> other issue driving providers towards intermediate pages is that it allows
> them to continue to derive statistics from usage of their materials, which
> direct access URIs and multiple web caches don't. For providers dependent
> on external funding, this is a biggie.
Definitely proof of use is a big issue - and one I've seen in other scenarios (for example, Museum's discussing whether to open up access to collections online) although it really feels like the tail wagging the dog. However, if this is *the* key issue for repositories then it would be good to look at alternative approaches - for example it would be possible to provide an API back from services with usage stats per paper/URI, or possibly simply pass on 'clicks' when a cached paper is accessed.
I realise that this depends on cooperation of the third party, and you aren't going to always get this - but then, get perfection when tracking use is never going to happen. Perhaps we need to both be more robust in justifying open access as part of a public good mission (otherwise you could just leave it to the publishers?) and consider the question of measuring and reporting impact of offering papers in repositories in a more sophisticated way.

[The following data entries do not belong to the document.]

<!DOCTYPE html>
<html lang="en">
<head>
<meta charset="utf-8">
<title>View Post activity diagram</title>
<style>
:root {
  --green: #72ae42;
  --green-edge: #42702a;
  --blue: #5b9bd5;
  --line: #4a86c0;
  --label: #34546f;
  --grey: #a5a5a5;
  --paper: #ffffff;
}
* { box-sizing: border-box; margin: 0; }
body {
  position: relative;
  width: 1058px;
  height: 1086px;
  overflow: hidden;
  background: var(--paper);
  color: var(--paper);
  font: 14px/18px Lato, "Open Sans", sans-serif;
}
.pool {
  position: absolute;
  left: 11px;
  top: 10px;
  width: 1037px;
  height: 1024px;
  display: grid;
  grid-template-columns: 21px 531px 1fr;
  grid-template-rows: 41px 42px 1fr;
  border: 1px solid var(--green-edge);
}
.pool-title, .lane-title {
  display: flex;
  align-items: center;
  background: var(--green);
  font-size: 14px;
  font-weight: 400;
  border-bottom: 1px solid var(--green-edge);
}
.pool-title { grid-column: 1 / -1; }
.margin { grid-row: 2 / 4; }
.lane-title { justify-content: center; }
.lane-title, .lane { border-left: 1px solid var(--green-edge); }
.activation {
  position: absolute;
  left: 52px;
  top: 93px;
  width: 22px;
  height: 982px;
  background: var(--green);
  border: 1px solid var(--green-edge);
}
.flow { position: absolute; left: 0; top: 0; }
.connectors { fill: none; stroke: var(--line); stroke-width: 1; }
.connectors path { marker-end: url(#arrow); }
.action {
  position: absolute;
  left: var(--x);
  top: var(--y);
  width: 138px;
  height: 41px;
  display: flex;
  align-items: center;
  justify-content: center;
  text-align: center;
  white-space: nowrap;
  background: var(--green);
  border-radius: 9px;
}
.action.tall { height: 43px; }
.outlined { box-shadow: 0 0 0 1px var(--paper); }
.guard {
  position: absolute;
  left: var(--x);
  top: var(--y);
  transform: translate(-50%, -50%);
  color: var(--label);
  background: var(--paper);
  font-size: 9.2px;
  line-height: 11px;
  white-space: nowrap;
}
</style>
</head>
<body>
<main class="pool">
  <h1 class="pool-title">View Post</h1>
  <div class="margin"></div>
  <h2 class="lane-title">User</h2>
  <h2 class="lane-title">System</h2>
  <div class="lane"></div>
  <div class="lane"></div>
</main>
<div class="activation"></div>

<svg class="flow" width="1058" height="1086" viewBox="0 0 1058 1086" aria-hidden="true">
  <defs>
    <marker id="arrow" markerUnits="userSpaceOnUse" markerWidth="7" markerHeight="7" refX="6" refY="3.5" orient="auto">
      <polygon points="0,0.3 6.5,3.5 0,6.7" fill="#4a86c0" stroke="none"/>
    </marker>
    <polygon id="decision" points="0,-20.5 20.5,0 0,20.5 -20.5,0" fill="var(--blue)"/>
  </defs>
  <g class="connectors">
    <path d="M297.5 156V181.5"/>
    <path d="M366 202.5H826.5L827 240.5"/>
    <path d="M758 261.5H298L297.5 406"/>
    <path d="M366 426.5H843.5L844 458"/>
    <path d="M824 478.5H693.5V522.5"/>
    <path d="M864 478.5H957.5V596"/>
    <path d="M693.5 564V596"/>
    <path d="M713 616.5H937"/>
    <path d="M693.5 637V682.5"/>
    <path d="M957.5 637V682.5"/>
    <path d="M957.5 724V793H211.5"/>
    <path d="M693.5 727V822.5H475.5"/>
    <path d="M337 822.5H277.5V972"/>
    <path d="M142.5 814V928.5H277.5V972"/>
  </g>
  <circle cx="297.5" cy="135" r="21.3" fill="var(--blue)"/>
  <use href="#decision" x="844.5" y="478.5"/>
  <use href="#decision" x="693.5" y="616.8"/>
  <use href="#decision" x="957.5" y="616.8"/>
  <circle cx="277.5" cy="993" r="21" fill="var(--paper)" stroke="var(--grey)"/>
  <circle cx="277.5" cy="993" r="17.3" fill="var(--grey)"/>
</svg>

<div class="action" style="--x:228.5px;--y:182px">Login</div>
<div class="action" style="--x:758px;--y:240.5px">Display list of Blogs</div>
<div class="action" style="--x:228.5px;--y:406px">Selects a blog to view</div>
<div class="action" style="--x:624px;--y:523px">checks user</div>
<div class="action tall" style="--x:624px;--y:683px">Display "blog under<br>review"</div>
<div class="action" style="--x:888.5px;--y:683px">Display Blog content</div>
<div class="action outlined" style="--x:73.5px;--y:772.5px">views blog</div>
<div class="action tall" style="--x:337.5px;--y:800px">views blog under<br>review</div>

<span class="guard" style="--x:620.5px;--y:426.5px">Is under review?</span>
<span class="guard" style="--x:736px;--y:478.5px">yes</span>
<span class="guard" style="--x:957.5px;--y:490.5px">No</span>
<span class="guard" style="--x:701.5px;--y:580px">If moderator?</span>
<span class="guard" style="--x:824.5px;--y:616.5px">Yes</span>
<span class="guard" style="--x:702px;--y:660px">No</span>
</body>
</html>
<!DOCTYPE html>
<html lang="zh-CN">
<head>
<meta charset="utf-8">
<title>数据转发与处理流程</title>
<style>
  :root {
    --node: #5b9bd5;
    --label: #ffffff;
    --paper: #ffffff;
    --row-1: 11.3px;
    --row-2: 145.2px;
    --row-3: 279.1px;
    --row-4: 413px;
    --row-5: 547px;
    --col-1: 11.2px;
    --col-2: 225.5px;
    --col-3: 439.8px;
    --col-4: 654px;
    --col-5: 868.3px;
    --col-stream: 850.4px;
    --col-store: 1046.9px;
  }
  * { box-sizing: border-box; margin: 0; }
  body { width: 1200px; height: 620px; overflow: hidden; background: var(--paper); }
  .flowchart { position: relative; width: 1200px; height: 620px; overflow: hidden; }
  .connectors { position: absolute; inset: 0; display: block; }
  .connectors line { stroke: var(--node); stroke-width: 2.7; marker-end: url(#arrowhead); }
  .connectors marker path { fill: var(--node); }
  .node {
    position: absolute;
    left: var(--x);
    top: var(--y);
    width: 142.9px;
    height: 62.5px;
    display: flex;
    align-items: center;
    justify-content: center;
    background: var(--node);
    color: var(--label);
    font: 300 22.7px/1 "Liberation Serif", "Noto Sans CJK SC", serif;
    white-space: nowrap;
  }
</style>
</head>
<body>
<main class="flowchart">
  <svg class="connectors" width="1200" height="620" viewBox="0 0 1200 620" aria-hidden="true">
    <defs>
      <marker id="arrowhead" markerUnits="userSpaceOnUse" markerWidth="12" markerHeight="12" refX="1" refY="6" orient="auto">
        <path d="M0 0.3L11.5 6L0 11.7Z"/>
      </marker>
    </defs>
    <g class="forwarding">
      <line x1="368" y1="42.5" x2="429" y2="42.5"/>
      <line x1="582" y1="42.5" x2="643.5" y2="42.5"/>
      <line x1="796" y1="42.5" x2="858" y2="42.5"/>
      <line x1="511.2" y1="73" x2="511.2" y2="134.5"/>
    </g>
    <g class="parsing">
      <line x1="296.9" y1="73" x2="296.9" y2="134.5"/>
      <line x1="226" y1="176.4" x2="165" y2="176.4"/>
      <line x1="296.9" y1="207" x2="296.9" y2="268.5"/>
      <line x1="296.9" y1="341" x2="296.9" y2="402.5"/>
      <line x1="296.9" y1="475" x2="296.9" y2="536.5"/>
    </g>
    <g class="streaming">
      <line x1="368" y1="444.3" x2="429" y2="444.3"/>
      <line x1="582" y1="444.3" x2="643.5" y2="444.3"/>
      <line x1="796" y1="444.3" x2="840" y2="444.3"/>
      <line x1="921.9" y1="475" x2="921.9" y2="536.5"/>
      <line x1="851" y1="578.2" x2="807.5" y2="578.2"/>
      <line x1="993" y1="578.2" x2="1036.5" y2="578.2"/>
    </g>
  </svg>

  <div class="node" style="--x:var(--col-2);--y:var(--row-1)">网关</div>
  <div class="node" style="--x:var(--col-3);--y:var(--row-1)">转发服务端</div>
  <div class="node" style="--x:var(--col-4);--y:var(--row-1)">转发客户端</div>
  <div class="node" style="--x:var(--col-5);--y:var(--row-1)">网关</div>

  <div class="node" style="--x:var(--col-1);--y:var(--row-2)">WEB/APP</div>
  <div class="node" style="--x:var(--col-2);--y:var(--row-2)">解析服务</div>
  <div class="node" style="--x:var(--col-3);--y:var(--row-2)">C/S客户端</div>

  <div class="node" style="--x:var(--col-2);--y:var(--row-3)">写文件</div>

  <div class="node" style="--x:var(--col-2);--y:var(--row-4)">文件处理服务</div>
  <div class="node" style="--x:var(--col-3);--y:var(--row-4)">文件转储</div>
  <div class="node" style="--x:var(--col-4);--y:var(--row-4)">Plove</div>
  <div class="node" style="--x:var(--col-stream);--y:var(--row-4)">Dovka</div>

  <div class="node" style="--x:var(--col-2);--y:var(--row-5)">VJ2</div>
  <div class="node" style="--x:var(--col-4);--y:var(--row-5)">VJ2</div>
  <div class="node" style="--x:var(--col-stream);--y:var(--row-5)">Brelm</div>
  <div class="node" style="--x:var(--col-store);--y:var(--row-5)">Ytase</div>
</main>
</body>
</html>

On the otherhand, it may be that repository managers/institutions have other reasons for not wanting the full-text to be directly accessed - e.g. they believe that it would be against some of the terms and conditions set by publishers regarding self-archiving (or seen to be encouraging others to break the T&C?).